Provided data START

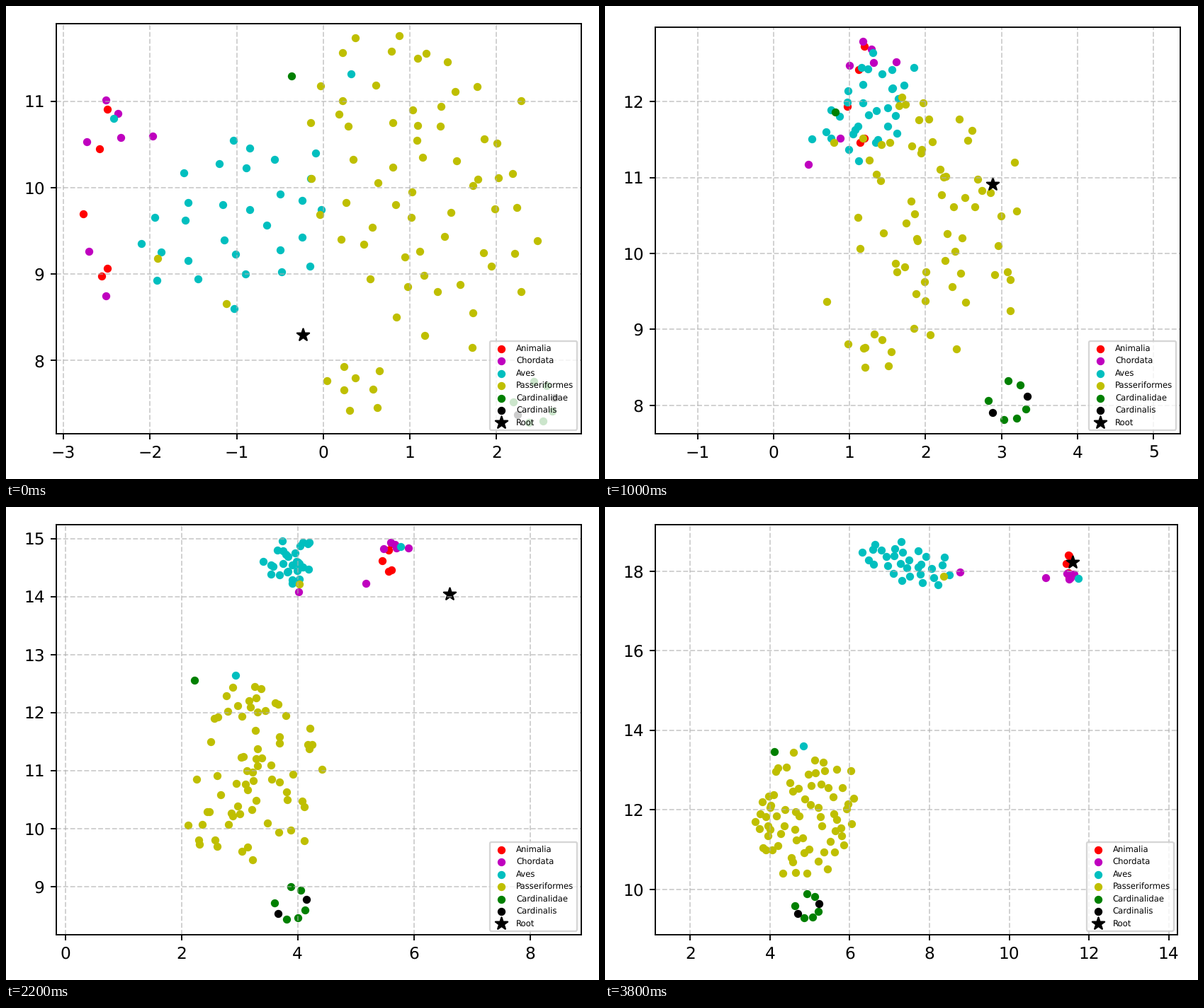
A matplotlib script for the animation above (4000 ms loop, 837 by 669 pixels).

```python
import numpy as np
import matplotlib.pyplot as plt
from matplotlib.animation import FuncAnimation

FRAMES = 20
INTERVAL = 200
GOLDEN = np.pi * (3 - np.sqrt(5))

plt.rcParams["text.hinting"] = "none"
rng = np.random.default_rng(4)


# Every group is an array of rows: start x, start y, end x, end y.

def cloud(n, left, right, bottom, top, lean=0.0):
    """Evenly scattered, slightly jittered points that fill a box."""
    k = np.arange(n) + 0.5
    x = np.sqrt(k / n) * np.cos(GOLDEN * k)
    y = np.sqrt(k / n) * np.sin(GOLDEN * k) + lean * x
    p = np.column_stack([x, y]) + rng.uniform(-0.1, 0.1, (n, 2))
    p = (p - p.min(axis=0)) / np.ptp(p, axis=0)
    return p * (right - left, top - bottom) + (left, bottom)


def flow(start, end, axis, sign, blur):
    """Pair two clouds by their loosely kept order along one axis."""
    rank = sign * start[:, axis] + rng.normal(0, blur, len(start))
    paired = np.empty_like(end)
    paired[np.argsort(rank)] = end[np.argsort(end[:, axis])]
    return np.hstack([start, paired])


def gather(*points):
    """Points that fly to the tight knot at the upper right."""
    p = np.array(points)
    x, y = p.T
    return np.column_stack([p, 11.5 + 0.25 * (x + 2.5), 18.4 - 0.3 * (y - 9)])


def ring(n):
    """Open ring that drifts and grows a little."""
    a = np.linspace(np.pi, 2.5 * np.pi, n)
    d = np.column_stack([np.cos(a), np.sin(a)])
    return np.hstack([(2.43, 7.52) + 0.24 * d, (4.93, 9.58) + 0.31 * d])


animalia = gather((-2.49, 10.91), (-2.58, 10.45), (-2.77, 9.7),
                  (-2.49, 9.07), (-2.56, 8.98))

chordata = np.vstack([
    gather((-2.51, 11.01), (-2.37, 10.86), (-2.34, 10.58),
           (-2.73, 10.53), (-1.97, 10.6)),
    (-2.71, 9.26, 10.91, 17.84),
    (-2.51, 8.75, 8.76, 17.97)])

aves = np.vstack([
    flow(cloud(30, -2.1, -0.02, 8.6, 10.55, lean=0.2),
         cloud(30, 6.31, 8.49, 17.66, 18.74, lean=-0.6),
         axis=0, sign=-1, blur=0.4),
    (-2.42, 10.8, 11.73, 17.81),
    (0.32, 11.32, 4.83, 13.61)])

passeriformes = np.vstack([
    flow(cloud(62, -0.15, 2.47, 8.15, 11.76, lean=-0.25),
         cloud(62, 3.75, 6.1, 10.4, 13.44),
         axis=1, sign=1, blur=1.1),
    flow(cloud(8, 0.04, 0.65, 7.42, 7.93),
         cloud(8, 3.62, 4.05, 11.0, 12.2),
         axis=0, sign=1, blur=0.2),
    (-1.12, 8.66, 5.8, 11.35),
    (-1.91, 9.18, 8.35, 17.87)])

flock = ring(8)
cardinalis = flock[[1, 5]]
cardinalidae = np.vstack([np.delete(flock, [1, 5], axis=0),
                          (-0.37, 11.29, 4.11, 13.47)])

root = np.array([[-0.235, 8.3, 11.595, 18.219]])

GROUPS = (
    ("Animalia", "r", animalia),
    ("Chordata", "m", chordata),
    ("Aves", "c", aves),
    ("Passeriformes", "y", passeriformes),
    ("Cardinalidae", "g", cardinalidae),
    ("Cardinalis", "k", cardinalis),
    ("Root", "k", root),
)

fig = plt.figure(figsize=(5.0045, 4), dpi=167.25)


def draw(frame):
    # Start from the default margins so each layout depends on its frame alone.
    fig.clear()
    fig.subplots_adjust(left=0.125, right=0.9, bottom=0.11, top=0.88)
    ax = fig.add_subplot()
    t = frame / (FRAMES - 1)
    for name, color, rows in GROUPS:
        x, y = ((1 - t) * rows[:, :2] + t * rows[:, 2:]).T
        star = name == "Root"
        ax.scatter(x, y, s=60 if star else 15, c=color,
                   marker="*" if star else "o", label=name)
    ax.grid(linestyle="--", alpha=0.6)
    ax.axis("equal")
    ax.legend(loc="lower right", fontsize=5)
    fig.tight_layout()
    return []


anim = FuncAnimation(fig, draw, frames=FRAMES, interval=INTERVAL,
                     repeat=True, repeat_delay=0, blit=False)
plt.show()
```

Provided data END

Show the lines of the listing above with "gather".

def gather(*points):
animalia = gather((-2.49, 10.91), (-2.58, 10.45), (-2.77, 9.7),
    gather((-2.51, 11.01), (-2.37, 10.86), (-2.34, 10.58),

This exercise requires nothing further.